What the exercise asks: Pull from the data below each line where the word "fill" occurs, and copy it.

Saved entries
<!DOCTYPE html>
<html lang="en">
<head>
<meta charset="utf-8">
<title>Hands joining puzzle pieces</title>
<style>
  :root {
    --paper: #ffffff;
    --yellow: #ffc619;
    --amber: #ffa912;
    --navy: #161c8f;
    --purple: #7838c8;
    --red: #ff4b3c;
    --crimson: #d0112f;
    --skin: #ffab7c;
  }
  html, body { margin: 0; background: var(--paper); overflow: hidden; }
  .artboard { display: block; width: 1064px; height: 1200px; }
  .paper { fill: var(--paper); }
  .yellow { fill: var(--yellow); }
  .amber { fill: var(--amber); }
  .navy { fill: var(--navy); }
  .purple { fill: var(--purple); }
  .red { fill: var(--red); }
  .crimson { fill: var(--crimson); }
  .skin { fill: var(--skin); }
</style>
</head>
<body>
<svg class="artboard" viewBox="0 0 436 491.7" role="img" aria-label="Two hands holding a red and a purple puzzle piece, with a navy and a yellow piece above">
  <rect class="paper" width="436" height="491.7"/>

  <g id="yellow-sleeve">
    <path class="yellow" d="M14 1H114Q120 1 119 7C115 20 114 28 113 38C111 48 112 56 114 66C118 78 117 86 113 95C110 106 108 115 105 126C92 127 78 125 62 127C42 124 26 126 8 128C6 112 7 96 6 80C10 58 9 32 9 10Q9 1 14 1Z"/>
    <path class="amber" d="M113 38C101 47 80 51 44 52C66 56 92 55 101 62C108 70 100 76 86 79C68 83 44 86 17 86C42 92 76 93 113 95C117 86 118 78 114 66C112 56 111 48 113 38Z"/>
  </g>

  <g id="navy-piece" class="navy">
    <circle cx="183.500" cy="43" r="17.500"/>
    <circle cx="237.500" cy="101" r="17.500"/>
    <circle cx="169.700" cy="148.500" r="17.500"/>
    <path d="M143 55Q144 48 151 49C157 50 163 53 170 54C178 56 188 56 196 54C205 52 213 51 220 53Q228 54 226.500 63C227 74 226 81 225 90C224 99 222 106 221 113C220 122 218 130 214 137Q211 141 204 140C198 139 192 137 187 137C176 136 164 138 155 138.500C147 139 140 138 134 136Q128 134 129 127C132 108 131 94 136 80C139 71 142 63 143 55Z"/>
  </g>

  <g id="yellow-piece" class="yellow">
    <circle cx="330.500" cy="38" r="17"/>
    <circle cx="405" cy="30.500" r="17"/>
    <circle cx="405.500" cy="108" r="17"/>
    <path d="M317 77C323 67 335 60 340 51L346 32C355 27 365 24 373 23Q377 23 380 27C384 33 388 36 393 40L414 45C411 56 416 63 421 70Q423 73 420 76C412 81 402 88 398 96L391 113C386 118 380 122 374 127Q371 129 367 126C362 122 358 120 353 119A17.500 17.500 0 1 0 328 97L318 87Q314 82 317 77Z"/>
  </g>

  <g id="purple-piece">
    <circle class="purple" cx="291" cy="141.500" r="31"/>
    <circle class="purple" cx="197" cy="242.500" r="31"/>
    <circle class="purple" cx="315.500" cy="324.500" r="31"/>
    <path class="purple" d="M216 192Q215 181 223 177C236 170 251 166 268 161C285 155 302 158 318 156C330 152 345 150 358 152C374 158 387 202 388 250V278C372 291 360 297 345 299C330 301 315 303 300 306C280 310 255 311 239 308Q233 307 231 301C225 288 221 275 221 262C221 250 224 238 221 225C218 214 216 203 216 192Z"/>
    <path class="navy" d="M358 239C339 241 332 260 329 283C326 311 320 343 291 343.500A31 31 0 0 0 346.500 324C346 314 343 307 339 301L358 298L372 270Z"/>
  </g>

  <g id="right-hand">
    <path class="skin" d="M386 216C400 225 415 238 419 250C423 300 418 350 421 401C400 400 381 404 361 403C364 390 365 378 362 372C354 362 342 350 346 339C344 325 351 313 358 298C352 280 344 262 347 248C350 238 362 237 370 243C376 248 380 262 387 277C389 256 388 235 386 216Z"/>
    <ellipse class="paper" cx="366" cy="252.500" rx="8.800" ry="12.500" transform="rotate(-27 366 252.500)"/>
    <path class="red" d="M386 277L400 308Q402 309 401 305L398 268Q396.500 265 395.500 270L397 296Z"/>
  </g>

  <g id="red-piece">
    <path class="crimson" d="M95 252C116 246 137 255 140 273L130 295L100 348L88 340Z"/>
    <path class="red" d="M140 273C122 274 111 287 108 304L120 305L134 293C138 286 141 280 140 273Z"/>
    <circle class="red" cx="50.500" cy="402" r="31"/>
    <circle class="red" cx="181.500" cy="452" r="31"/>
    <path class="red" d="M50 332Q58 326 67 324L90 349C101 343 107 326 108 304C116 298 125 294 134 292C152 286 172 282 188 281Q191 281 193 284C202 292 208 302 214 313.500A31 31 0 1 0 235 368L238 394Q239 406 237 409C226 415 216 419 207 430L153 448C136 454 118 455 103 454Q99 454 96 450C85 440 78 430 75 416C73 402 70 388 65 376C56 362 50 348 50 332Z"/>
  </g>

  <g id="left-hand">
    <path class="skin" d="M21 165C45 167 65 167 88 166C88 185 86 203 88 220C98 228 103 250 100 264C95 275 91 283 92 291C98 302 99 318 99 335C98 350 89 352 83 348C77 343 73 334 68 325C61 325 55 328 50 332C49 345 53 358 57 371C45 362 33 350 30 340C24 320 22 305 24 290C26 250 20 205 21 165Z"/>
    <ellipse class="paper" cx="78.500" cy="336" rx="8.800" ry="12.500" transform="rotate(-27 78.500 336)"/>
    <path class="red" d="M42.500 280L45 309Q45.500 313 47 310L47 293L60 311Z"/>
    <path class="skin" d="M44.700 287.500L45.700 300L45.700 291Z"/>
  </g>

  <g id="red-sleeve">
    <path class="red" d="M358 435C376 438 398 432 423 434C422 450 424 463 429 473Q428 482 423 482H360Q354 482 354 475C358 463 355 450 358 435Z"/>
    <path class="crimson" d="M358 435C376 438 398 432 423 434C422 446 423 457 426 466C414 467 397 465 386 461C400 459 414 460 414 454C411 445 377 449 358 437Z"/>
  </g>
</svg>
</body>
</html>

Problem solution:
  .paper { fill: var(--paper); }
  .yellow { fill: var(--yellow); }
  .amber { fill: var(--amber); }
  .navy { fill: var(--navy); }
  .purple { fill: var(--purple); }
  .red { fill: var(--red); }
  .crimson { fill: var(--crimson); }
  .skin { fill: var(--skin); }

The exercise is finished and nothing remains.